- Instructions for the task
Using the listing below, show all lines that hold the word "crowding".

------------------------

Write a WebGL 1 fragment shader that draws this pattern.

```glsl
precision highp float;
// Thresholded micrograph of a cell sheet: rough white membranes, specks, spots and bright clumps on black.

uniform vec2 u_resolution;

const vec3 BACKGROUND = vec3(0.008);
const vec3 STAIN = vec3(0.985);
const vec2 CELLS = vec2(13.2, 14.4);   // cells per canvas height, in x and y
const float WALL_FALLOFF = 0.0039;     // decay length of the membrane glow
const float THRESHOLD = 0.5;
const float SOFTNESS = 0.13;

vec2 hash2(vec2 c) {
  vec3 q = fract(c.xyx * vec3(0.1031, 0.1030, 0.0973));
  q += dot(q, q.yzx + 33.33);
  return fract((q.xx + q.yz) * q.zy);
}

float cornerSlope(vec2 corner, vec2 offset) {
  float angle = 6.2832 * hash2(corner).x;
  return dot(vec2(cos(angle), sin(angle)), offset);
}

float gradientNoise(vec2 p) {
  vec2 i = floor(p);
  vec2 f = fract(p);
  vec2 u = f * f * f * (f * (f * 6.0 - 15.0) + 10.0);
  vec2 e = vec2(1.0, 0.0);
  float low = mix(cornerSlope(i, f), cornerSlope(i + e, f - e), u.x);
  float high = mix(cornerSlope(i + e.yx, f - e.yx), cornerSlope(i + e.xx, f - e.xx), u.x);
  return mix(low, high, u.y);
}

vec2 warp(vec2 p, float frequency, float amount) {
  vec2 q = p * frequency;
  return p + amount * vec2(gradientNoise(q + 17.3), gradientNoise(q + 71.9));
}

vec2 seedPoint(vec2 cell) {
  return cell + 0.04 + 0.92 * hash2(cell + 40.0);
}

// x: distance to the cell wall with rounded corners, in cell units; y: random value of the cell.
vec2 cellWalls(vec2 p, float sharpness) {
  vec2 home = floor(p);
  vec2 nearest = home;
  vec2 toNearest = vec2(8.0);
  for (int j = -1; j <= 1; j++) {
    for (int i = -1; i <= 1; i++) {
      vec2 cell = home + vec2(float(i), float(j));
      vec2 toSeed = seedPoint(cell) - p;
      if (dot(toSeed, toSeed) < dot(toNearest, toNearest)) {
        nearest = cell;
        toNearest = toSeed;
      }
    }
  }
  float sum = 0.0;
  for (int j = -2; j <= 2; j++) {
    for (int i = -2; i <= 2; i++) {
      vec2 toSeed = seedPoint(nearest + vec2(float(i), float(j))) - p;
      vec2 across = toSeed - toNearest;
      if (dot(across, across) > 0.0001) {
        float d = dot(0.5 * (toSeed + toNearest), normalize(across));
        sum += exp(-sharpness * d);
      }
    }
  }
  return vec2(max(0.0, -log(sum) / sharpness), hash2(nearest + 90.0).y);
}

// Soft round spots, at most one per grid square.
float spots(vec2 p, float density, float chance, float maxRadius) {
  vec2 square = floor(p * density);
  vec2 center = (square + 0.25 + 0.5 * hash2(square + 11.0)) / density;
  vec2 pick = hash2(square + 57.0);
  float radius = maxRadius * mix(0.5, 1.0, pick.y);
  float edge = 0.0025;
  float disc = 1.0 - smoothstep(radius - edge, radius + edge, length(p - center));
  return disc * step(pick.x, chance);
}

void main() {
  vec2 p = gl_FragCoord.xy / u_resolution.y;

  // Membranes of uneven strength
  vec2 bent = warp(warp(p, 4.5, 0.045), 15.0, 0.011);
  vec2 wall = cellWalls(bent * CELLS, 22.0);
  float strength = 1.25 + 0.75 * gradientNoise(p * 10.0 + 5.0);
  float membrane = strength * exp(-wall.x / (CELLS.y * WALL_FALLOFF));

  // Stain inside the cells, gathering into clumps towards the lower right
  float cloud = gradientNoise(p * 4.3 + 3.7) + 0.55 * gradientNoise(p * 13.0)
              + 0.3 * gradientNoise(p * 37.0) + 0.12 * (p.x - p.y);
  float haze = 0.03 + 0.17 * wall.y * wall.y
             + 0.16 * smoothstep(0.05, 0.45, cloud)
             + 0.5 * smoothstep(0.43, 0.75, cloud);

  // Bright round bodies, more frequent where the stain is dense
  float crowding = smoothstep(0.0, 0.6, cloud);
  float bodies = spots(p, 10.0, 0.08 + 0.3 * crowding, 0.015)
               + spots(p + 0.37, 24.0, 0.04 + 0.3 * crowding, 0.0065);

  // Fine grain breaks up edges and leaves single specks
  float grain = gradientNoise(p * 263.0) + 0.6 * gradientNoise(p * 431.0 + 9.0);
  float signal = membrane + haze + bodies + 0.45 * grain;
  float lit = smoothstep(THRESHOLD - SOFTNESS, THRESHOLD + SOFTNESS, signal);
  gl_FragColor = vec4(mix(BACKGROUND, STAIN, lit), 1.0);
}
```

------------------------

- Task response
  float crowding = smoothstep(0.0, 0.6, cloud);
  float bodies = spots(p, 10.0, 0.08 + 0.3 * crowding, 0.015)
               + spots(p + 0.37, 24.0, 0.04 + 0.3 * crowding, 0.0065);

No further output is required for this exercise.